*** Begin section ***

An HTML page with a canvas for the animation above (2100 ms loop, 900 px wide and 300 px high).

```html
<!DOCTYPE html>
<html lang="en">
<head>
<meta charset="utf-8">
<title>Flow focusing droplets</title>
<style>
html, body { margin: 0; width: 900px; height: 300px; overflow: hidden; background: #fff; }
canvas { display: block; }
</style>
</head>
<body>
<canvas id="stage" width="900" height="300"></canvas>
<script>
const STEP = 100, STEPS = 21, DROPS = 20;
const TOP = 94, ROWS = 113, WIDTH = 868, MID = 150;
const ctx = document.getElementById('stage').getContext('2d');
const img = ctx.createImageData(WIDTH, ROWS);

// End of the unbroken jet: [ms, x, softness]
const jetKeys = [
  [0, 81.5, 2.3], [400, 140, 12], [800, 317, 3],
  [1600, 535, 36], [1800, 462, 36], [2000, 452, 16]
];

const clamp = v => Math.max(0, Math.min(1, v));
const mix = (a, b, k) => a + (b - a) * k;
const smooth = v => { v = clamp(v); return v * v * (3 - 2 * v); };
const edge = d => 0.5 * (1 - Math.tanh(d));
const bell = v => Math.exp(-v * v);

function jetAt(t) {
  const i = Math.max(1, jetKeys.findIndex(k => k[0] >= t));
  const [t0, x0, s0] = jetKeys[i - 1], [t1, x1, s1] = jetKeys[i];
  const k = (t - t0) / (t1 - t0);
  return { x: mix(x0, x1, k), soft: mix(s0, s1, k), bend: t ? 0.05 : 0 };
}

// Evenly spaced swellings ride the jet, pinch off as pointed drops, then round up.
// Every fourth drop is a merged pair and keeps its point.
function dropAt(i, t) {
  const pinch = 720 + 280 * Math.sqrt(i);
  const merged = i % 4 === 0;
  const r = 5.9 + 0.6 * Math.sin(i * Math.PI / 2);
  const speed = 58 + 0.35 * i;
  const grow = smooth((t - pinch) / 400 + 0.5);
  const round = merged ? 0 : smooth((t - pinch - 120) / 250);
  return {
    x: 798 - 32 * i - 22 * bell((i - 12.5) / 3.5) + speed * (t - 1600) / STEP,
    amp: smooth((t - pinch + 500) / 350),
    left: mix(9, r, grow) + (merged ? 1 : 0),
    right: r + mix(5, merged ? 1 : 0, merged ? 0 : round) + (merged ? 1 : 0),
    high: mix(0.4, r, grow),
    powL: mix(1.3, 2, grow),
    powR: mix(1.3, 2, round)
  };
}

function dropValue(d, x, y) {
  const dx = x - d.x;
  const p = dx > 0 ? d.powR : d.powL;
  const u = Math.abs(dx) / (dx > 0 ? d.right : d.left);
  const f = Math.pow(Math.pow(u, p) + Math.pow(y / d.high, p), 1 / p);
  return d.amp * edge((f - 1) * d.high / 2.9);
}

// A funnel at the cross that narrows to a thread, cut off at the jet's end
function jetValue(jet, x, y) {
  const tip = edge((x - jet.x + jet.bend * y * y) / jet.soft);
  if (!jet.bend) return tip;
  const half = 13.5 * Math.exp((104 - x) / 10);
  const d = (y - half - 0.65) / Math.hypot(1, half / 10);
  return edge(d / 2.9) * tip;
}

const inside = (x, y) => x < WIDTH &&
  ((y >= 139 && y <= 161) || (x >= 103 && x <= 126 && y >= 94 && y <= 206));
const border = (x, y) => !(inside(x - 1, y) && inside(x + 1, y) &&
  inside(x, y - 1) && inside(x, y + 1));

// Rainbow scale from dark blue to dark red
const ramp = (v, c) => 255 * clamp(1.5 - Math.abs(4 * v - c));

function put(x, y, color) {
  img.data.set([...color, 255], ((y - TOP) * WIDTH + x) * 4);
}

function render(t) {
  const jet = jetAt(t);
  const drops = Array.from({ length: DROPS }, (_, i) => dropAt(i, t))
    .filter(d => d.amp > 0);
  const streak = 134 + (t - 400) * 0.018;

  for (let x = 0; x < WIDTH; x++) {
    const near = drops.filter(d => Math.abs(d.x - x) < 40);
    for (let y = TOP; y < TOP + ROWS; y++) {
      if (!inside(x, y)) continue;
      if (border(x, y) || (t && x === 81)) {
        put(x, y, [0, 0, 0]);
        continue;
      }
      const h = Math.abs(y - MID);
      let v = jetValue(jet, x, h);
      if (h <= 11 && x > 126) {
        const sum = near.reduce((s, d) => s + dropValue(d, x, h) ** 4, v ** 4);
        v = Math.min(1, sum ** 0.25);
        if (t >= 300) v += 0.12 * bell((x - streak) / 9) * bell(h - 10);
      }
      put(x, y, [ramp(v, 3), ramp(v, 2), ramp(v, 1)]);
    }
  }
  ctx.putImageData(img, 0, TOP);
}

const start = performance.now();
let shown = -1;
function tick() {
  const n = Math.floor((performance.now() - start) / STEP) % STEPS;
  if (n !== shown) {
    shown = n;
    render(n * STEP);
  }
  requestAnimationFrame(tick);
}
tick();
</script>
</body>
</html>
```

*** End section ***

Restate the whole of the data exactly.

An HTML page with a canvas for the animation above (2100 ms loop, 900 px wide and 300 px high).

```html
<!DOCTYPE html>
<html lang="en">
<head>
<meta charset="utf-8">
<title>Flow focusing droplets</title>
<style>
html, body { margin: 0; width: 900px; height: 300px; overflow: hidden; background: #fff; }
canvas { display: block; }
</style>
</head>
<body>
<canvas id="stage" width="900" height="300"></canvas>
<script>
const STEP = 100, STEPS = 21, DROPS = 20;
const TOP = 94, ROWS = 113, WIDTH = 868, MID = 150;
const ctx = document.getElementById('stage').getContext('2d');
const img = ctx.createImageData(WIDTH, ROWS);

// End of the unbroken jet: [ms, x, softness]
const jetKeys = [
  [0, 81.5, 2.3], [400, 140, 12], [800, 317, 3],
  [1600, 535, 36], [1800, 462, 36], [2000, 452, 16]
];

const clamp = v => Math.max(0, Math.min(1, v));
const mix = (a, b, k) => a + (b - a) * k;
const smooth = v => { v = clamp(v); return v * v * (3 - 2 * v); };
const edge = d => 0.5 * (1 - Math.tanh(d));
const bell = v => Math.exp(-v * v);

function jetAt(t) {
  const i = Math.max(1, jetKeys.findIndex(k => k[0] >= t));
  const [t0, x0, s0] = jetKeys[i - 1], [t1, x1, s1] = jetKeys[i];
  const k = (t - t0) / (t1 - t0);
  return { x: mix(x0, x1, k), soft: mix(s0, s1, k), bend: t ? 0.05 : 0 };
}

// Evenly spaced swellings ride the jet, pinch off as pointed drops, then round up.
// Every fourth drop is a merged pair and keeps its point.
function dropAt(i, t) {
  const pinch = 720 + 280 * Math.sqrt(i);
  const merged = i % 4 === 0;
  const r = 5.9 + 0.6 * Math.sin(i * Math.PI / 2);
  const speed = 58 + 0.35 * i;
  const grow = smooth((t - pinch) / 400 + 0.5);
  const round = merged ? 0 : smooth((t - pinch - 120) / 250);
  return {
    x: 798 - 32 * i - 22 * bell((i - 12.5) / 3.5) + speed * (t - 1600) / STEP,
    amp: smooth((t - pinch + 500) / 350),
    left: mix(9, r, grow) + (merged ? 1 : 0),
    right: r + mix(5, merged ? 1 : 0, merged ? 0 : round) + (merged ? 1 : 0),
    high: mix(0.4, r, grow),
    powL: mix(1.3, 2, grow),
    powR: mix(1.3, 2, round)
  };
}

function dropValue(d, x, y) {
  const dx = x - d.x;
  const p = dx > 0 ? d.powR : d.powL;
  const u = Math.abs(dx) / (dx > 0 ? d.right : d.left);
  const f = Math.pow(Math.pow(u, p) + Math.pow(y / d.high, p), 1 / p);
  return d.amp * edge((f - 1) * d.high / 2.9);
}

// A funnel at the cross that narrows to a thread, cut off at the jet's end
function jetValue(jet, x, y) {
  const tip = edge((x - jet.x + jet.bend * y * y) / jet.soft);
  if (!jet.bend) return tip;
  const half = 13.5 * Math.exp((104 - x) / 10);
  const d = (y - half - 0.65) / Math.hypot(1, half / 10);
  return edge(d / 2.9) * tip;
}

const inside = (x, y) => x < WIDTH &&
  ((y >= 139 && y <= 161) || (x >= 103 && x <= 126 && y >= 94 && y <= 206));
const border = (x, y) => !(inside(x - 1, y) && inside(x + 1, y) &&
  inside(x, y - 1) && inside(x, y + 1));

// Rainbow scale from dark blue to dark red
const ramp = (v, c) => 255 * clamp(1.5 - Math.abs(4 * v - c));

function put(x, y, color) {
  img.data.set([...color, 255], ((y - TOP) * WIDTH + x) * 4);
}

function render(t) {
  const jet = jetAt(t);
  const drops = Array.from({ length: DROPS }, (_, i) => dropAt(i, t))
    .filter(d => d.amp > 0);
  const streak = 134 + (t - 400) * 0.018;

  for (let x = 0; x < WIDTH; x++) {
    const near = drops.filter(d => Math.abs(d.x - x) < 40);
    for (let y = TOP; y < TOP + ROWS; y++) {
      if (!inside(x, y)) continue;
      if (border(x, y) || (t && x === 81)) {
        put(x, y, [0, 0, 0]);
        continue;
      }
      const h = Math.abs(y - MID);
      let v = jetValue(jet, x, h);
      if (h <= 11 && x > 126) {
        const sum = near.reduce((s, d) => s + dropValue(d, x, h) ** 4, v ** 4);
        v = Math.min(1, sum ** 0.25);
        if (t >= 300) v += 0.12 * bell((x - streak) / 9) * bell(h - 10);
      }
      put(x, y, [ramp(v, 3), ramp(v, 2), ramp(v, 1)]);
    }
  }
  ctx.putImageData(img, 0, TOP);
}

const start = performance.now();
let shown = -1;
function tick() {
  const n = Math.floor((performance.now() - start) / STEP) % STEPS;
  if (n !== shown) {
    shown = n;
    render(n * STEP);
  }
  requestAnimationFrame(tick);
}
tick();
</script>
</body>
</html>
```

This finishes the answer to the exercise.